> [AIM OF THE TASK]
Copy the entries below exactly; any picture among them should be left out.
*** Block opens ***
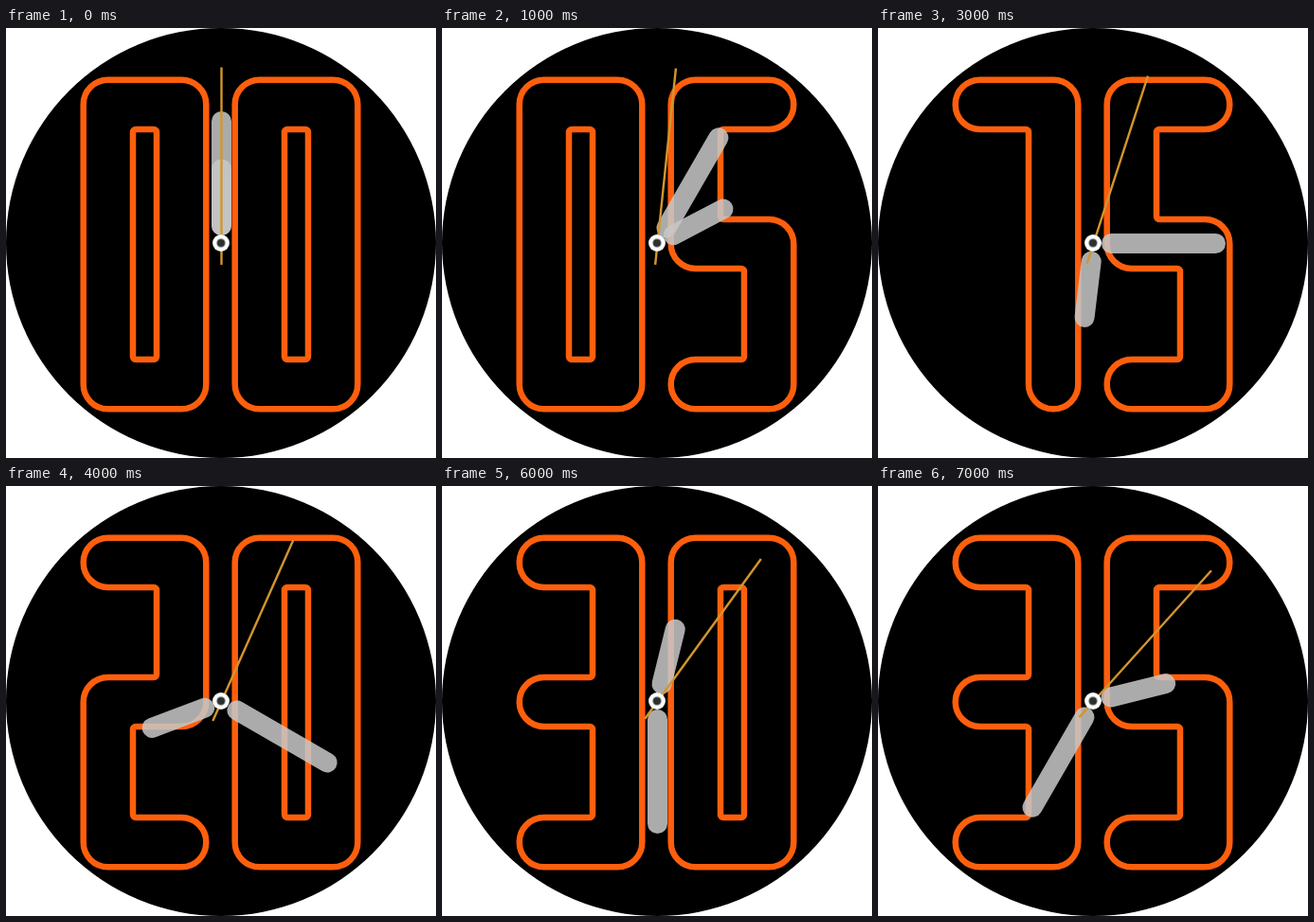
Recreate the animation shown at these times as an HTML page with a canvas. Size 454x454 px, loop 8 s.

```html
<!DOCTYPE html>
<html lang="en">
<head>
<meta charset="utf-8">
<title>Clock face with outlined minutes</title>
<style>
  html, body { margin: 0; width: 100%; height: 100%; overflow: hidden; background: #fff; }
  canvas { display: block; }
</style>
</head>
<body>
<canvas id="face" width="454" height="454"></canvas>
<script>
const ctx = document.getElementById('face').getContext('2d');
const CENTER = 227, PIVOT = 227.5, STEP = 1000, STEPS = 8;

// Grid lines shared by all digits; each outline is a list of "column row" pairs.
const COLS = [81.7, 134, 159, 211.3];
const ROWS = [54.7, 107, 202, 254, 350, 402.3];
const DIGITS = {
  0: ['00 30 35 05', '11 21 24 14'],
  1: ['00 30 35 25 21 01'],
  2: ['00 30 33 13 14 34 35 05 02 22 21 01'],
  3: ['00 30 35 05 04 24 23 03 02 22 21 01'],
  5: ['00 30 31 11 12 32 35 05 04 24 23 03']
};

function outline(shape, dx) {
  const pts = shape.split(' ').map(([c, r]) => ({
    x: COLS[c] + dx,
    y: ROWS[r],
    r: c % 3 === 0 || r % 5 === 0 ? 26 : 3
  }));
  const last = pts[pts.length - 1];
  ctx.beginPath();
  ctx.moveTo((pts[0].x + last.x) / 2, (pts[0].y + last.y) / 2);
  pts.forEach((p, i) => {
    const next = pts[(i + 1) % pts.length];
    ctx.arcTo(p.x, p.y, next.x, next.y, p.r);
  });
  ctx.closePath();
  ctx.stroke();
}

function digit(value, dx) {
  ctx.strokeStyle = '#ff5f0c';
  ctx.lineWidth = 6.5;
  DIGITS[value].forEach(shape => outline(shape, dx));
}

function disc(radius, color) {
  ctx.fillStyle = color;
  ctx.beginPath();
  ctx.arc(CENTER, CENTER, radius, 0, Math.PI * 2);
  ctx.fill();
}

function hand(degrees, from, to, width, color, cap) {
  ctx.save();
  ctx.translate(PIVOT, PIVOT);
  ctx.rotate(degrees * Math.PI / 180);
  ctx.strokeStyle = color;
  ctx.lineWidth = width;
  ctx.lineCap = cap;
  ctx.beginPath();
  ctx.moveTo(0, -from);
  ctx.lineTo(0, -to);
  ctx.stroke();
  ctx.restore();
}

function draw(n) {
  const minutes = n * 5;
  const grey = 'rgba(200, 200, 200, 0.86)';
  ctx.clearRect(0, 0, 454, 454);
  disc(227, '#000');
  digit(Math.floor(minutes / 10), 0);
  digit(minutes % 10, 160);
  hand(n * 62.3, 19, 78.5, 21, grey, 'round');
  hand(n * 30, 19, 129, 21, grey, 'round');
  hand(n * 6, -22.5, 186, 2.4, '#d2962c', 'butt');
  disc(9, '#d8d8d8');
  disc(8.4, '#fff');
  disc(4.8, '#8a8f8c');
  disc(3.8, '#2c302e');
}

const start = performance.now();
let shown = -1;
function tick() {
  const n = Math.floor(Math.max(0, performance.now() - start) / STEP) % STEPS;
  if (n !== shown) draw(shown = n);
  requestAnimationFrame(tick);
}
tick();
</script>
</body>
</html>
```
*** Block closes ***
> [RESPONSE BOX]
Recreate the animation shown at these times as an HTML page with a canvas. Size 454x454 px, loop 8 s.

```html
<!DOCTYPE html>
<html lang="en">
<head>
<meta charset="utf-8">
<title>Clock face with outlined minutes</title>
<style>
  html, body { margin: 0; width: 100%; height: 100%; overflow: hidden; background: #fff; }
  canvas { display: block; }
</style>
</head>
<body>
<canvas id="face" width="454" height="454"></canvas>
<script>
const ctx = document.getElementById('face').getContext('2d');
const CENTER = 227, PIVOT = 227.5, STEP = 1000, STEPS = 8;

// Grid lines shared by all digits; each outline is a list of "column row" pairs.
const COLS = [81.7, 134, 159, 211.3];
const ROWS = [54.7, 107, 202, 254, 350, 402.3];
const DIGITS = {
  0: ['00 30 35 05', '11 21 24 14'],
  1: ['00 30 35 25 21 01'],
  2: ['00 30 33 13 14 34 35 05 02 22 21 01'],
  3: ['00 30 35 05 04 24 23 03 02 22 21 01'],
  5: ['00 30 31 11 12 32 35 05 04 24 23 03']
};

function outline(shape, dx) {
  const pts = shape.split(' ').map(([c, r]) => ({
    x: COLS[c] + dx,
    y: ROWS[r],
    r: c % 3 === 0 || r % 5 === 0 ? 26 : 3
  }));
  const last = pts[pts.length - 1];
  ctx.beginPath();
  ctx.moveTo((pts[0].x + last.x) / 2, (pts[0].y + last.y) / 2);
  pts.forEach((p, i) => {
    const next = pts[(i + 1) % pts.length];
    ctx.arcTo(p.x, p.y, next.x, next.y, p.r);
  });
  ctx.closePath();
  ctx.stroke();
}

function digit(value, dx) {
  ctx.strokeStyle = '#ff5f0c';
  ctx.lineWidth = 6.5;
  DIGITS[value].forEach(shape => outline(shape, dx));
}

function disc(radius, color) {
  ctx.fillStyle = color;
  ctx.beginPath();
  ctx.arc(CENTER, CENTER, radius, 0, Math.PI * 2);
  ctx.fill();
}

function hand(degrees, from, to, width, color, cap) {
  ctx.save();
  ctx.translate(PIVOT, PIVOT);
  ctx.rotate(degrees * Math.PI / 180);
  ctx.strokeStyle = color;
  ctx.lineWidth = width;
  ctx.lineCap = cap;
  ctx.beginPath();
  ctx.moveTo(0, -from);
  ctx.lineTo(0, -to);
  ctx.stroke();
  ctx.restore();
}

function draw(n) {
  const minutes = n * 5;
  const grey = 'rgba(200, 200, 200, 0.86)';
  ctx.clearRect(0, 0, 454, 454);
  disc(227, '#000');
  digit(Math.floor(minutes / 10), 0);
  digit(minutes % 10, 160);
  hand(n * 62.3, 19, 78.5, 21, grey, 'round');
  hand(n * 30, 19, 129, 21, grey, 'round');
  hand(n * 6, -22.5, 186, 2.4, '#d2962c', 'butt');
  disc(9, '#d8d8d8');
  disc(8.4, '#fff');
  disc(4.8, '#8a8f8c');
  disc(3.8, '#2c302e');
}

const start = performance.now();
let shown = -1;
function tick() {
  const n = Math.floor(Math.max(0, performance.now() - start) / STEP) % STEPS;
  if (n !== shown) draw(shown = n);
  requestAnimationFrame(tick);
}
tick();
</script>
</body>
</html>
```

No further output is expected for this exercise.